Salman Khan’s free math and science videos have moved from YouTube to classrooms, reports the New York Times, which looks at a San Jose charter school that’s using Khan’s lessons — and student-tracking software to teach ninth-grade math to students at very different levels.

(Teacher Jesse Roe) can see that a girl sitting against the wall is zipping through geometry exercises; that a boy with long curls over his eyes is stuck on a lesson on long equations; and that another boy in the front row is getting a handle on probability.

Each student’s math journey shows up instantly on the laptop Mr. Roe carries as he wanders the room. He stops at each desk, cajoles, offers tips, reassures.

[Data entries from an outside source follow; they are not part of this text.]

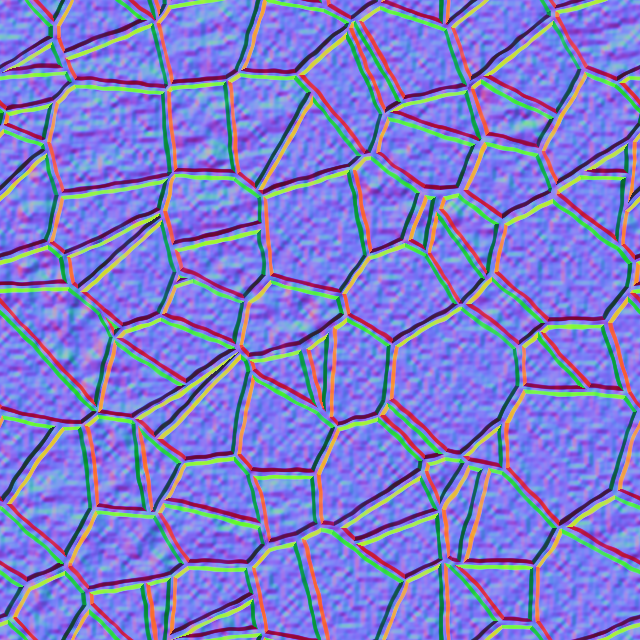
Give the GLSL for this texture map, as a Shadertoy shader.

```glsl
// Tiling normal map of irregular flagstones with bevelled edges and grainy faces.
#define CELLS 8.0          // layout cells per canvas side
#define SIZE_SPREAD 0.7    // how unequal the stones are
#define SPLIT_SHARE 0.5    // share of stones broken in two
#define GAP_MIN 0.0008     // half width of the joints
#define GAP_VARY 0.0042
#define BEVEL_WIDTH 0.0056
#define BEVEL_SLOPE 2.7
#define GRAIN_FINE 0.0040
#define GRAIN_COARSE 0.0050
#define LAYERED_SHARE 0.17 // share of stones with ridged layers
#define WOBBLE 0.006       // unevenness of the stone outlines

vec3 hash3(vec2 p) {
    vec3 q = fract(vec3(p.xyx) * vec3(0.1031, 0.1030, 0.0973));
    q += dot(q, q.yxz + 33.33);
    return fract((q.xxy + q.yzz) * q.zyx);
}

// Value noise, three channels, wrapping after "period" cells
vec3 noise3(vec2 p, float period) {
    vec2 i = floor(p), f = p - i;
    f = f * f * (3.0 - 2.0 * f);
    vec2 a = mod(i, period), b = mod(i + 1.0, period);
    vec3 low = mix(hash3(a), hash3(vec2(b.x, a.y)), f.x);
    vec3 high = mix(hash3(vec2(a.x, b.y)), hash3(b), f.x);
    return mix(low, high, f.y);
}

// Site of a cell: position in xy, size weight in z
vec3 site(vec2 cell) {
    vec3 h = hash3(mod(cell, CELLS) + 11.0);
    return vec3(cell + h.xy, SIZE_SPREAD * h.z);
}

float grainHeight(vec2 uv, float pitted) {
    return GRAIN_FINE * noise3(uv * 112.0, 112.0).x
         + GRAIN_COARSE * pitted * noise3(uv * 48.0, 48.0).y;
}

vec2 grainSlope(vec2 uv, float pitted) {
    vec2 e = vec2(0.0018, 0.0);
    return vec2(grainHeight(uv + e.xy, pitted) - grainHeight(uv - e.xy, pitted),
                grainHeight(uv + e.yx, pitted) - grainHeight(uv - e.yx, pitted)) / (2.0 * e.x);
}

// Weighted Voronoi stones: distance to the rim, outward direction,
// position relative to the site, and random values of the stone
float stone(vec2 p, out vec2 outward, out vec2 local, out vec3 trait) {
    vec2 home = floor(p), owner = home;
    float nearest = 1e5;
    for (int y = -3; y <= 3; y++)
    for (int x = -3; x <= 3; x++) {
        vec2 cell = home + vec2(x, y);
        vec3 s = site(cell);
        vec2 r = s.xy - p;
        float power = dot(r, r) - s.z;
        if (power < nearest) { nearest = power; owner = cell; }
    }

    vec3 own = site(owner);
    local = p - own.xy;
    outward = vec2(0.0, 1.0);
    float rim = 1e5;
    for (int y = -3; y <= 3; y++)
    for (int x = -3; x <= 3; x++) {
        if (x == 0 && y == 0) continue;
        vec3 s = site(owner + vec2(x, y));
        vec2 r = s.xy - p, across = s.xy - own.xy;
        float len = max(length(across), 1e-3);
        float d = (dot(r, r) - s.z - nearest) / (2.0 * len);
        if (d < rim) { rim = d; outward = across / len; }
    }

    // Straight break through some stones
    vec2 id = mod(owner, CELLS);
    vec3 cut = hash3(id + 47.0);
    float side = 0.0;
    if (cut.x < SPLIT_SHARE) {
        float angle = 6.2832 * cut.y;
        vec2 dir = vec2(cos(angle), sin(angle));
        float d = dot(local, dir) - 0.3 * (cut.z - 0.5);
        side = d < 0.0 ? 1.0 : 2.0;
        if (abs(d) < rim) { rim = abs(d); outward = d < 0.0 ? dir : -dir; }
    }
    trait = hash3(id + 83.0 + 19.0 * side);
    return rim;
}

void mainImage(out vec4 fragColor, in vec2 fragCoord) {
    vec2 uv = fragCoord / iResolution.xy;

    // Uneven outlines
    vec2 bend = noise3(uv * 14.0, 14.0).xy - 0.5;
    vec2 chip = noise3(uv * 56.0, 56.0).yz - 0.5;
    vec2 p = (uv + WOBBLE * (bend + 0.45 * chip)) * CELLS;

    vec2 outward, local;
    vec3 trait;
    float rim = stone(p, outward, local, trait) / CELLS;

    // Bevel: a narrow band of steep slope inside the joint
    vec3 wear = noise3(uv * 32.0, 32.0);
    float d = rim - GAP_MIN - GAP_VARY * trait.x * (0.5 + wear.x);
    float bevel = smoothstep(-0.001, 0.0016, d)
                * (1.0 - smoothstep(BEVEL_WIDTH - 0.0016, BEVEL_WIDTH + 0.0016, d));
    vec2 slope = outward * bevel * BEVEL_SLOPE * (0.65 + 0.7 * wear.y);

    // Grain, pits and layered ridges on the faces
    float pitted = 0.7 + 1.3 * smoothstep(0.7, 0.9, trait.y);
    slope -= grainSlope(uv, pitted);
    if (trait.z < LAYERED_SHARE) {
        vec2 layer = vec2(1.5 * local.x, 13.0 * (local.y - 0.2 * local.x));
        slope.y += 0.8 * (noise3(layer + 20.0, 64.0).x - 0.5) * smoothstep(0.0, 0.01, d);
    }

    // Encode: red grows to the left, green upward, blue is flatness
    vec3 n = normalize(vec3(-slope.x, slope.y - 0.03, 1.0));
    fragColor = vec4(0.5 + 0.5 * n.xy, 0.97 * pow(n.z, 1.3), 1.0);
}
```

The Khan-enabled classroom makes it possible to target instruction to each student’s level, while mapping each student’s math comprehension for the teacher. While some see Khan’s mini-lectures as too “sage on the stage,” the net effect is to turn the teacher into a “guide on the side.”

Diane Tavenner, chief of the Summit chain of four charter schools, turned to Khan to teach the fundamentals after small-group problem-solving proved slow and unreliable.

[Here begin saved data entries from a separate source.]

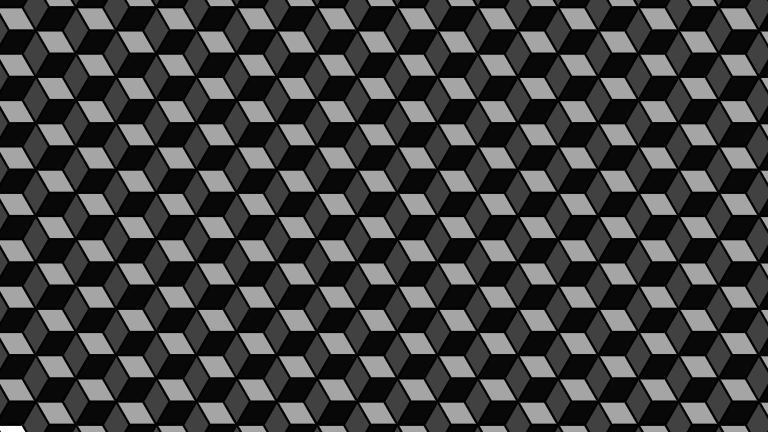
Give the GLSL for this pattern, as a WebGL 2 fragment shader.

```glsl
#version 300 es
precision highp float;
// Tumbling blocks: hexagons split into black, grey and light rhombs by dark seams.

#define SIDE 0.062                     // rhomb side, in canvas heights
#define SEAM 0.084                     // seam width, in rhomb sides
#define SEAM_COLOR vec3(0.004)
#define BLACK_FACE vec3(0.031)
#define GREY_FACE vec3(0.253)
#define LIGHT_FACE vec3(0.647)
#define ACCENT_FACE vec3(1.0)
#define ACCENT_STEP vec2(-9.0, -9.0)   // half-period steps to the one white face

uniform vec2 u_resolution;
out vec4 outColor;

const float SIN60 = 0.8660254;
const vec2 HALF_PERIOD = vec2(1.5, SIN60);

// Offset from the nearest point of a rectangular lattice.
vec2 wrapCell(vec2 p) {
    vec2 period = 2.0 * HALF_PERIOD;
    return p - period * floor(p / period + 0.5);
}

// Offset from the centre of the enclosing flat-topped hexagon.
vec2 hexOffset(vec2 p) {
    vec2 a = wrapCell(p);
    vec2 b = wrapCell(p - HALF_PERIOD);
    return dot(a, a) < dot(b, b) ? a : b;
}

void main() {
    // Rhomb sides measured from the canvas centre
    vec2 p = (gl_FragCoord.xy - 0.5 * u_resolution) / (u_resolution.y * SIDE);
    float pixel = 1.0 / (u_resolution.y * SIDE);
    vec2 q = hexOffset(p);
    vec2 center = p - q;

    // Choose the face whose axis is closest to the offset direction
    vec2 axis = vec2(1.0, 0.0);
    vec3 face = GREY_FACE;
    vec2 blackAxis = vec2(-0.5, SIN60);
    vec2 lightAxis = vec2(-0.5, -SIN60);
    if (dot(q, blackAxis) > dot(q, axis)) {
        axis = blackAxis;
        face = BLACK_FACE;
    }
    if (dot(q, lightAxis) > dot(q, axis)) {
        axis = lightAxis;
        bool accented = distance(center, ACCENT_STEP * HALF_PERIOD) < 0.5;
        face = accented ? ACCENT_FACE : LIGHT_FACE;
    }

    // Distance inward from the rhomb's four edges
    float along = dot(q, axis);
    float across = abs(q.x * axis.y - q.y * axis.x);
    float inside = (0.5 - abs(along - 0.5)) * SIN60 - 0.5 * across;

    // Seam with a one-pixel smooth edge
    float coverage = clamp((inside - 0.5 * SEAM) / pixel + 0.5, 0.0, 1.0);
    outColor = vec4(mix(SEAM_COLOR, face, coverage), 1.0);
}
```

Khan Academy remains free, thanks to foundation support.

The interesting thing about Khan’s model is that Khan himself is so good at teaching. The guy has a real talent for teaching math.

I wonder.

Khan’s love of math is obvious and comes through clearly. It’s also implied strongly in the large number of lectures on math relative to many other subjects. But a real talent for teaching math?

If you’re enthusiastic about the subject and limited to ten minute, or thereabouts, chunks of time how tough is it to be effective?

I’ve done a bunch of Khan Academy lectures and I’m not so sure Sal Khan’s a great teacher, in the vein of say, Marva Collins or Jaime Escalante, as he is the lucky recipient of an advantage those teachers never enjoyed – Youtube.

The economics of instruction requires lectures to be rather longer then ten minutes it being an unjustifiable expense to have the lecturer show up in person for only ten minutes. Sal Khan isn’t saddled by that requirement. He can “umm” and “so you see” quite a bit and still not lose the listeners interest because there’s not that much to sit through. Alternatively, if he’s knocked out a real snorer he can just record a replacement using the previous lecture as a guide to what not to do in its replacement.

What’s under-appreciated is the test/tracking software which adds a significant component to the perceived value of Khan Academy. That may, in fact, be more important then the lectures since by giving context to the lectures in a graphic representation of progress through the “learning space” allows for the perception of progress. That’s no small thing since the feedback to the learner is part of what impels further learning.

Anyhow, I expect a lot more such announcements since the advantage to everyone – students, teachers, administrators, school operators – is so obvious.

I know some kids who’ve had wonderful experience with the Kahn and teacher-in-the classroom combination. Instead of replacing a good teacher, it lets a good teacher work more effectively.